- Exercise brief -
Copy exactly the lines of the records below, and only those lines, beginning with the line that contains "154C306 151 331" and ending with the line that contains "154C188 155 191".
>>>>>
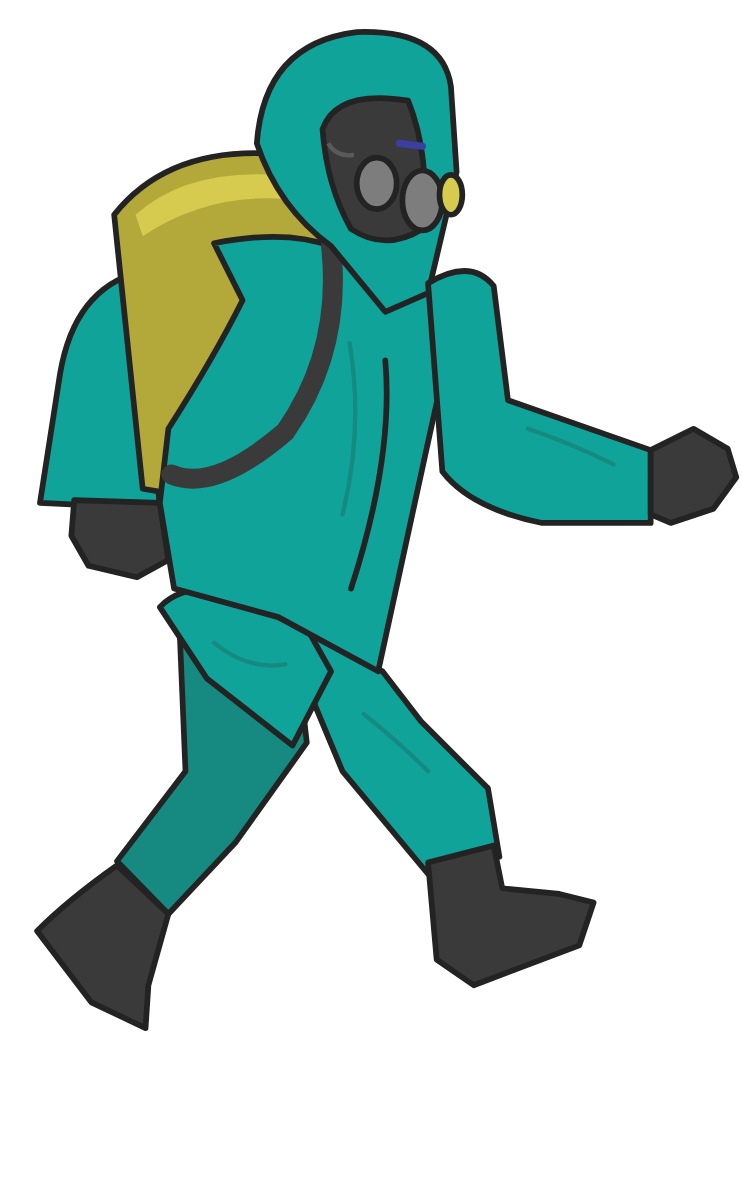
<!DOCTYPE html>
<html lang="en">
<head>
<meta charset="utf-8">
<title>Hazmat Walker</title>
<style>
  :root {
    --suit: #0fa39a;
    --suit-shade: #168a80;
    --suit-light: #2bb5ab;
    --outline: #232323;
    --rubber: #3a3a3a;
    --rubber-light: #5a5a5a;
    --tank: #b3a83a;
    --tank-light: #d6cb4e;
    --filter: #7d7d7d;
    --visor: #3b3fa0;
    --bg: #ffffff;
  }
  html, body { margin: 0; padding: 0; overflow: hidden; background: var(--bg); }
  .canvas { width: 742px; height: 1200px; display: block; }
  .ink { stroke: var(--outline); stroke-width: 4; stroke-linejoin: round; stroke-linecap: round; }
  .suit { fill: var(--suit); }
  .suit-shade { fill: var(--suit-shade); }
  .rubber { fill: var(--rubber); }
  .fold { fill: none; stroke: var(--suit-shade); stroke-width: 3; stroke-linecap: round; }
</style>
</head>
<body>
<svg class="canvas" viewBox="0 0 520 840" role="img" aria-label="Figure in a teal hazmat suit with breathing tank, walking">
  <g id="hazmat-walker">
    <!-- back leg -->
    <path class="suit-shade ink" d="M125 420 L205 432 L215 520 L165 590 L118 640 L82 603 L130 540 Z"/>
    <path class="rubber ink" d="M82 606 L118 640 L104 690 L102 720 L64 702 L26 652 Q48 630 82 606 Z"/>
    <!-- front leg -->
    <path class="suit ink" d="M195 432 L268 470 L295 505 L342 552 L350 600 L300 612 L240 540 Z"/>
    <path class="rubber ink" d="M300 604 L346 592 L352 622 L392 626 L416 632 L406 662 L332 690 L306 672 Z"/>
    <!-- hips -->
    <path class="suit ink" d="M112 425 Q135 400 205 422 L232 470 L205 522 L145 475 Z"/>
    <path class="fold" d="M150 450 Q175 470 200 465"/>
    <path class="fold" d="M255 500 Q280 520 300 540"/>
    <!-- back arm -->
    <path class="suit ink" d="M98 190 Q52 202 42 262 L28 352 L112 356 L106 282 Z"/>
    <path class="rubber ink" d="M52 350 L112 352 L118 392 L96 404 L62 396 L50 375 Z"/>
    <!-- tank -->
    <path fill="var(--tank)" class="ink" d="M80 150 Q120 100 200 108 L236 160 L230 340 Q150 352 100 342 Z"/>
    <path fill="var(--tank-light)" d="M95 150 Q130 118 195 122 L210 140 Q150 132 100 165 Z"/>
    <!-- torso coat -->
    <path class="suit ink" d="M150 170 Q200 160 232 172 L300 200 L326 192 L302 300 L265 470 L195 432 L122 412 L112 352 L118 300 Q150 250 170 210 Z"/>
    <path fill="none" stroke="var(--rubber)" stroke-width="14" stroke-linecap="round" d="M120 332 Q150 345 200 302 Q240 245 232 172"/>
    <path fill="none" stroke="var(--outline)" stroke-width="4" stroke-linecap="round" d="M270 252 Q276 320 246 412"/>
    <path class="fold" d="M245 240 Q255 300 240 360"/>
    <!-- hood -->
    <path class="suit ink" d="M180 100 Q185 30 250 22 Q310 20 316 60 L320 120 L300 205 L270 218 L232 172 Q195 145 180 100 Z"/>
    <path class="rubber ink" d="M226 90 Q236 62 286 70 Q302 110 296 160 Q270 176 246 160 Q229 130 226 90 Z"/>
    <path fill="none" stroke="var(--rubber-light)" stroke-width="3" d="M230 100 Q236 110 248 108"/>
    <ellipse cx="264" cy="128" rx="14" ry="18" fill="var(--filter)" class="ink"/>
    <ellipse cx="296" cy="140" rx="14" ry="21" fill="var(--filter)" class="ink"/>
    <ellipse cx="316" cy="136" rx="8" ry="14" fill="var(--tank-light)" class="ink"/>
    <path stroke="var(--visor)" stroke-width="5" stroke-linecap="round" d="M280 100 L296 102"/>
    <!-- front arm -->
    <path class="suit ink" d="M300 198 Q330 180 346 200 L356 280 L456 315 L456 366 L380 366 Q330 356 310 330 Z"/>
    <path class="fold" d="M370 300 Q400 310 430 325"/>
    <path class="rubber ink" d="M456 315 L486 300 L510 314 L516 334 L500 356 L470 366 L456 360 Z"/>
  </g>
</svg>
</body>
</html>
<<<<<
>>>>>
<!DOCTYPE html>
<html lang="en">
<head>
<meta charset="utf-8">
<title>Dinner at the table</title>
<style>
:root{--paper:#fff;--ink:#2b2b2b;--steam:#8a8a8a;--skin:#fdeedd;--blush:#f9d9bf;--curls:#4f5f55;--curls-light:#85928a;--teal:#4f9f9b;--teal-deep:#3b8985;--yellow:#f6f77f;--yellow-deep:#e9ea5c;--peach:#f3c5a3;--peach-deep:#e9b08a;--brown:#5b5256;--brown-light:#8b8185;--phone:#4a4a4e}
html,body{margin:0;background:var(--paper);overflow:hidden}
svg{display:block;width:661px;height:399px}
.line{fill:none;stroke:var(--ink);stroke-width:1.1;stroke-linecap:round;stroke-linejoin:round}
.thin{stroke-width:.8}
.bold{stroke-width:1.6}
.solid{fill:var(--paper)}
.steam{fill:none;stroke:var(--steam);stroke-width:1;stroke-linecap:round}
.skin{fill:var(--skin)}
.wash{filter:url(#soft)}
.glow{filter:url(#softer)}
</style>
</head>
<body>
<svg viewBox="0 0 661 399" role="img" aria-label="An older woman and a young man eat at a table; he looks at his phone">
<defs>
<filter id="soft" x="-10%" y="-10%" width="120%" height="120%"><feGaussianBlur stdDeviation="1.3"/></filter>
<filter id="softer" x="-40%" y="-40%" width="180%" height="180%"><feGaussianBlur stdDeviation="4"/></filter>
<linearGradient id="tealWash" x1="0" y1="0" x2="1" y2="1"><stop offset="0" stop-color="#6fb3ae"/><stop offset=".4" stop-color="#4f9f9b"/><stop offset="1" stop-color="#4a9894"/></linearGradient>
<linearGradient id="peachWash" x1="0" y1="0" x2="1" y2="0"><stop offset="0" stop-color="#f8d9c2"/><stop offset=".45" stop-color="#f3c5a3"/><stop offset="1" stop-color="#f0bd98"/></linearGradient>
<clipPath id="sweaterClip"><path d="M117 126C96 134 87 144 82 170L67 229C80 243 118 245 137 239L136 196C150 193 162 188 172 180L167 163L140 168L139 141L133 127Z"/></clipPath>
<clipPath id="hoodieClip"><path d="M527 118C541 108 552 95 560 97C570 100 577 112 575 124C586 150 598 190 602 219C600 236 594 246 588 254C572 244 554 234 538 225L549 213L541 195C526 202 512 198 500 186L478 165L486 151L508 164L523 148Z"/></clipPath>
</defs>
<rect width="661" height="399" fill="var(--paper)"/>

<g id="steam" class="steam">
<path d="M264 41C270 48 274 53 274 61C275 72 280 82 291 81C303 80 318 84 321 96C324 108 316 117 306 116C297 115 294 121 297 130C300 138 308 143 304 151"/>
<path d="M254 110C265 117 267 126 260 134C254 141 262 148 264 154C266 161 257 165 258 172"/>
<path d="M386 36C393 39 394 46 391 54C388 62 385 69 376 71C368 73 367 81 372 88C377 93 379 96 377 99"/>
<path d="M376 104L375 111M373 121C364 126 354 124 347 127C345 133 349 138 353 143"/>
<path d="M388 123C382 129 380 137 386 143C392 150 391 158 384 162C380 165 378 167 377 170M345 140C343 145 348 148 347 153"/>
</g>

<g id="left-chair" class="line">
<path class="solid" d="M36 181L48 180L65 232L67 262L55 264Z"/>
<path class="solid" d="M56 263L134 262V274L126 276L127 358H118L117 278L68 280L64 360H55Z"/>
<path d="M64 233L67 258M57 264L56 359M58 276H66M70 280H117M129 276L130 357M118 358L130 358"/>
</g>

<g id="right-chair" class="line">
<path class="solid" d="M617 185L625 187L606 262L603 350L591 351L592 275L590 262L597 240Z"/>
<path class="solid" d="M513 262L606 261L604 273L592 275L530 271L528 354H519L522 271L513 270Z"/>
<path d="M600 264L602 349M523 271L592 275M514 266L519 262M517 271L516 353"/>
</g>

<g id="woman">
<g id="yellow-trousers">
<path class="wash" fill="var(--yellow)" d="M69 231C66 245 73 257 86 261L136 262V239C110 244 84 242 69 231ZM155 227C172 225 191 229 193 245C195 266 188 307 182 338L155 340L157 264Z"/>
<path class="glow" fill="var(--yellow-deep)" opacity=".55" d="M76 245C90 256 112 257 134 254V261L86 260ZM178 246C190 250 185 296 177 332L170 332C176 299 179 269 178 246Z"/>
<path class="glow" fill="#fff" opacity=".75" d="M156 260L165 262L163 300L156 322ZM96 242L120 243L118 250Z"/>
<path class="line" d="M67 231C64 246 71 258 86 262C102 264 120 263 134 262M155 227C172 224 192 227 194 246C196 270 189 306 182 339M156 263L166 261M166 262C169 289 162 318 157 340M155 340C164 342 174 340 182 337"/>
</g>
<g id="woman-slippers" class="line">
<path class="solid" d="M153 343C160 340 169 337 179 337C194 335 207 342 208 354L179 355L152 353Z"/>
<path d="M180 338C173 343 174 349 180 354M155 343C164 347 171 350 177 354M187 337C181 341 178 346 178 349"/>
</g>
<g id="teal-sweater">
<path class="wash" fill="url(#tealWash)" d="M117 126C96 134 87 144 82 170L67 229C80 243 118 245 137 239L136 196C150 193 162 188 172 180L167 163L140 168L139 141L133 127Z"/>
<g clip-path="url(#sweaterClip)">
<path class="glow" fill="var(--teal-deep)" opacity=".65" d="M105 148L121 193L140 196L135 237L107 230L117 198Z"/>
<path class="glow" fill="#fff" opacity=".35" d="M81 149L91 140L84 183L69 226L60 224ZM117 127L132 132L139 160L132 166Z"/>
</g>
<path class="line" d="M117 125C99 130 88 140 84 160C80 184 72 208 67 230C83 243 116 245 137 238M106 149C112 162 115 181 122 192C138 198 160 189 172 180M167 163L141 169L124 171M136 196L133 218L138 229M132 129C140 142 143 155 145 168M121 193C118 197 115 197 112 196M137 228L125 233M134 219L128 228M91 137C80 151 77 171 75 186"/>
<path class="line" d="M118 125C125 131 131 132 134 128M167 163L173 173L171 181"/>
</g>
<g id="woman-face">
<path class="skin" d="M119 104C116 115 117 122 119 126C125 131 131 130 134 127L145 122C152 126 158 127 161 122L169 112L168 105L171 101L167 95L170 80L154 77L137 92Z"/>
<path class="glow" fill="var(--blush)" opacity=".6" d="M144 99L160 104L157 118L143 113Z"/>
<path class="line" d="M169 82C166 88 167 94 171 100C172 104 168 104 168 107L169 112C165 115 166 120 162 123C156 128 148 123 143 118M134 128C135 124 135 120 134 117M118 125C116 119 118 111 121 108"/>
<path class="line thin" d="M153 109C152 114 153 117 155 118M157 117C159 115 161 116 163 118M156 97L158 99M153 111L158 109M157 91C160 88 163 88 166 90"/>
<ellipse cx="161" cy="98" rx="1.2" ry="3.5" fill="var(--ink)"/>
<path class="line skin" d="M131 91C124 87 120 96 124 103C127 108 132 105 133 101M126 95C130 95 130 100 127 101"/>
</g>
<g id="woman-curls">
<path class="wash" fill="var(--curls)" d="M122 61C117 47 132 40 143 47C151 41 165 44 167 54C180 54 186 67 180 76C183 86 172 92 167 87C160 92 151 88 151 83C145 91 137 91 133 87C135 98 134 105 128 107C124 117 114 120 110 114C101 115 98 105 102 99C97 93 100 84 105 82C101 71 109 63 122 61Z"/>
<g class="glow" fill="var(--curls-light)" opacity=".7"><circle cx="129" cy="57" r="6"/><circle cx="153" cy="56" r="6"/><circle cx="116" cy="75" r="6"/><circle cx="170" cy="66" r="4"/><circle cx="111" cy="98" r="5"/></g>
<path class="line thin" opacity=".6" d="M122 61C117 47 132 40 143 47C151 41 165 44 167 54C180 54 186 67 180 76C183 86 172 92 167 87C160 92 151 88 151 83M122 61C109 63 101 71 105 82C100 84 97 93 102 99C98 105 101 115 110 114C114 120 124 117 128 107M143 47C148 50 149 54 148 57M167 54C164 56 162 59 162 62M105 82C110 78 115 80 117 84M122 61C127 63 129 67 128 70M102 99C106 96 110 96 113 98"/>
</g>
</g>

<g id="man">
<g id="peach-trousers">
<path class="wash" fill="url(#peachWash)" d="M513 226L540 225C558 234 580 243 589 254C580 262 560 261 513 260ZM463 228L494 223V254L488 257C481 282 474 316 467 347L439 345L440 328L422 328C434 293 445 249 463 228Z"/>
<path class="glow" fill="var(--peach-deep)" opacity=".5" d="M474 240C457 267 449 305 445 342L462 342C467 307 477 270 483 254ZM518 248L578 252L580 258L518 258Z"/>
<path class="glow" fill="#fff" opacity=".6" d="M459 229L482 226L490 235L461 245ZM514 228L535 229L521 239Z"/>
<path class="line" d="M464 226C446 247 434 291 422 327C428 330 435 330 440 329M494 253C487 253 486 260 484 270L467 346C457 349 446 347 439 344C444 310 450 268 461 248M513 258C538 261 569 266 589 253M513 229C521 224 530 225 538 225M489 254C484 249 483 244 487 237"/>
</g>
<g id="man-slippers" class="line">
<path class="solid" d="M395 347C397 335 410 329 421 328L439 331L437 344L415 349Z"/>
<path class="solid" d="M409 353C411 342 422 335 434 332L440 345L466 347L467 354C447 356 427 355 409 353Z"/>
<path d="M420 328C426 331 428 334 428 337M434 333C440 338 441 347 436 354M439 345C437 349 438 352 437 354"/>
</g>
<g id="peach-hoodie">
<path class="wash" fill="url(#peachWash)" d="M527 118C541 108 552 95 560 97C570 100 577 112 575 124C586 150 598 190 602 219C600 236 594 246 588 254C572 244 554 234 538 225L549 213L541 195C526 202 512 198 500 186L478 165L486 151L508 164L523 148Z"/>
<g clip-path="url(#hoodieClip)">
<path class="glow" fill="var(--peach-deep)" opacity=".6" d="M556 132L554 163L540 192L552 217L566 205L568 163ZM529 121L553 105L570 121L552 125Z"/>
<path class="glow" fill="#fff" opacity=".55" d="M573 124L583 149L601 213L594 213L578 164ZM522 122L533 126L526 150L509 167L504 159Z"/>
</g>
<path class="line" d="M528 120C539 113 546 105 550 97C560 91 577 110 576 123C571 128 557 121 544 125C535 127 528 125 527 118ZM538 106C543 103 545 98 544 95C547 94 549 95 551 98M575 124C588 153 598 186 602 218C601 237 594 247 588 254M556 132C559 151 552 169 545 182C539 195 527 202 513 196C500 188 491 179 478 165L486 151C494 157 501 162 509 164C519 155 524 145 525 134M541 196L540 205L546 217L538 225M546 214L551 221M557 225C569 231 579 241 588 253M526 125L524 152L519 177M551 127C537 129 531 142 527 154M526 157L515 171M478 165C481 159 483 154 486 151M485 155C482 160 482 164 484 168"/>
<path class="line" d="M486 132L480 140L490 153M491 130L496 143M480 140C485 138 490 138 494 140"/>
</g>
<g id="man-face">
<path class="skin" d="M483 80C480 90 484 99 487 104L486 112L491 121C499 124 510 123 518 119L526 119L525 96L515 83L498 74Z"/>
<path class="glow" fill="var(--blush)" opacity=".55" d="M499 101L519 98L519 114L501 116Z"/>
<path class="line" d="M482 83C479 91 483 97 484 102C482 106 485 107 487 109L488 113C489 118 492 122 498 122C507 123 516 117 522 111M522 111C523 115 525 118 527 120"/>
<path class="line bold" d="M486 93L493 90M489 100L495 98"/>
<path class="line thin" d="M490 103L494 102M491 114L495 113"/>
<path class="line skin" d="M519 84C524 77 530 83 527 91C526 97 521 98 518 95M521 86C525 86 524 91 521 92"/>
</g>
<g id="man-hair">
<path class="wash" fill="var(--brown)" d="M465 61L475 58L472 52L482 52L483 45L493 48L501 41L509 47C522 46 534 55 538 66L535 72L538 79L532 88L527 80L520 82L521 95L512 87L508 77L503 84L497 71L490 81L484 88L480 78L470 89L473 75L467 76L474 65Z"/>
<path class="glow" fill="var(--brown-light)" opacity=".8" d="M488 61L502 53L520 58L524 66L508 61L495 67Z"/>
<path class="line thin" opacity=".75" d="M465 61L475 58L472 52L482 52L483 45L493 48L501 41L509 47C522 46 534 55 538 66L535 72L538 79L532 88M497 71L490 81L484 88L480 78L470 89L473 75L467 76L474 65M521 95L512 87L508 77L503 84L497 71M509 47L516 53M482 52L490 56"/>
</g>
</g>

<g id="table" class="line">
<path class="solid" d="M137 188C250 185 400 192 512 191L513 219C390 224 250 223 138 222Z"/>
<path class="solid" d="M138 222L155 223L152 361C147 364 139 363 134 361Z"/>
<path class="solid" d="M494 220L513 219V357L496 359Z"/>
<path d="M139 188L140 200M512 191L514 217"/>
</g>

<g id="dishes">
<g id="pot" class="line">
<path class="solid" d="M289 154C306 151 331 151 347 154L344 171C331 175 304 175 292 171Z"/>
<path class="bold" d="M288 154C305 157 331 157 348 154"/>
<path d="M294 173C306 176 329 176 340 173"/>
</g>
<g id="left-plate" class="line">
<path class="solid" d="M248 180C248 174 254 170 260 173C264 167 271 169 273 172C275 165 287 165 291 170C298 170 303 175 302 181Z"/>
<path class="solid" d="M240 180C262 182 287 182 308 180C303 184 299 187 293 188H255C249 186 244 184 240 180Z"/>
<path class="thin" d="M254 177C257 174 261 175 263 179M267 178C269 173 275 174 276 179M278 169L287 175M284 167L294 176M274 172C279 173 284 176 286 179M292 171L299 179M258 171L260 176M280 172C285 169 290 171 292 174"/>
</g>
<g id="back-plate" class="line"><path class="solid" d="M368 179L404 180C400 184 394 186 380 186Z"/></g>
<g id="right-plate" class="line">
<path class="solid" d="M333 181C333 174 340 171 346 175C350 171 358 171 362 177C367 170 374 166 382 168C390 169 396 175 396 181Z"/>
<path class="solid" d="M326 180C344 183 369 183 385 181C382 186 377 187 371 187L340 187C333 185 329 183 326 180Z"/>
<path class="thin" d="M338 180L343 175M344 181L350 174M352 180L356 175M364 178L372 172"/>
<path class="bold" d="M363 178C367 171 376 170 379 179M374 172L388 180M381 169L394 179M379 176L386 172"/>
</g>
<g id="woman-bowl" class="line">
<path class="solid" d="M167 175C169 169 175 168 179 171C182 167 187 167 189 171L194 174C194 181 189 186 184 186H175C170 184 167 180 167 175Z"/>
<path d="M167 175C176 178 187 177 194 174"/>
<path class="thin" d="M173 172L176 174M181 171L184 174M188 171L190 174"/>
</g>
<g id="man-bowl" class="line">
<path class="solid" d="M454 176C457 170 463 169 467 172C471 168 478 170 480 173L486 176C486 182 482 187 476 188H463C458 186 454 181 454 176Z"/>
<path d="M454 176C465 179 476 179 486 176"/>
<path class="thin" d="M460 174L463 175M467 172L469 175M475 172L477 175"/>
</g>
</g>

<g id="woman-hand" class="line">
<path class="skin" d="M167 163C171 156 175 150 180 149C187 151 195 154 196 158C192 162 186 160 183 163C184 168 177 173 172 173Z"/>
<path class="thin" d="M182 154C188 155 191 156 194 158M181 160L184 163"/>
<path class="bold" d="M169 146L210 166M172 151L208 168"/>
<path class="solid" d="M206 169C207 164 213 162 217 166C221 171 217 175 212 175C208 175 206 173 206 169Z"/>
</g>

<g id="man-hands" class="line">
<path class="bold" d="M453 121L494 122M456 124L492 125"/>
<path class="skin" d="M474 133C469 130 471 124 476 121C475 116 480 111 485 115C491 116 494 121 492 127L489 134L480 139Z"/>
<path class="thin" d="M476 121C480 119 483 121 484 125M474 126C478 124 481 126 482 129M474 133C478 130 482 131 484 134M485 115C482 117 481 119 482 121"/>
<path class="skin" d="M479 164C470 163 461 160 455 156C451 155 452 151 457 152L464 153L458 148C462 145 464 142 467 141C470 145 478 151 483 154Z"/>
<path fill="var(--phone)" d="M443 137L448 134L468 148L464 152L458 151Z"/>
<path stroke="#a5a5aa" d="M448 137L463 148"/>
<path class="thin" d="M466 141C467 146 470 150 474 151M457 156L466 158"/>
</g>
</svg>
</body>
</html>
<<<<<
- Response area -
<path class="solid" d="M289 154C306 151 331 151 347 154L344 171C331 175 304 175 292 171Z"/>
<path class="bold" d="M288 154C305 157 331 157 348 154"/>
<path d="M294 173C306 176 329 176 340 173"/>
</g>
<g id="left-plate" class="line">
<path class="solid" d="M248 180C248 174 254 170 260 173C264 167 271 169 273 172C275 165 287 165 291 170C298 170 303 175 302 181Z"/>
<path class="solid" d="M240 180C262 182 287 182 308 180C303 184 299 187 293 188H255C249 186 244 184 240 180Z"/>
<path class="thin" d="M254 177C257 174 261 175 263 179M267 178C269 173 275 174 276 179M278 169L287 175M284 167L294 176M274 172C279 173 284 176 286 179M292 171L299 179M258 171L260 176M280 172C285 169 290 171 292 174"/>
</g>
<g id="back-plate" class="line"><path class="solid" d="M368 179L404 180C400 184 394 186 380 186Z"/></g>
<g id="right-plate" class="line">
<path class="solid" d="M333 181C333 174 340 171 346 175C350 171 358 171 362 177C367 170 374 166 382 168C390 169 396 175 396 181Z"/>
<path class="solid" d="M326 180C344 183 369 183 385 181C382 186 377 187 371 187L340 187C333 185 329 183 326 180Z"/>
<path class="thin" d="M338 180L343 175M344 181L350 174M352 180L356 175M364 178L372 172"/>
<path class="bold" d="M363 178C367 171 376 170 379 179M374 172L388 180M381 169L394 179M379 176L386 172"/>
</g>
<g id="woman-bowl" class="line">
<path class="solid" d="M167 175C169 169 175 168 179 171C182 167 187 167 189 171L194 174C194 181 189 186 184 186H175C170 184 167 180 167 175Z"/>
<path d="M167 175C176 178 187 177 194 174"/>
<path class="thin" d="M173 172L176 174M181 171L184 174M188 171L190 174"/>
</g>
<g id="man-bowl" class="line">
<path class="solid" d="M454 176C457 170 463 169 467 172C471 168 478 170 480 173L486 176C486 182 482 187 476 188H463C458 186 454 181 454 176Z"/>
<path d="M454 176C465 179 476 179 486 176"/>
<path class="thin" d="M460 174L463 175M467 172L469 175M475 172L477 175"/>
</g>
</g>

<g id="woman-hand" class="line">
<path class="skin" d="M167 163C171 156 175 150 180 149C187 151 195 154 196 158C192 162 186 160 183 163C184 168 177 173 172 173Z"/>
<path class="thin" d="M182 154C188 155 191 156 194 158M181 160L184 163"/>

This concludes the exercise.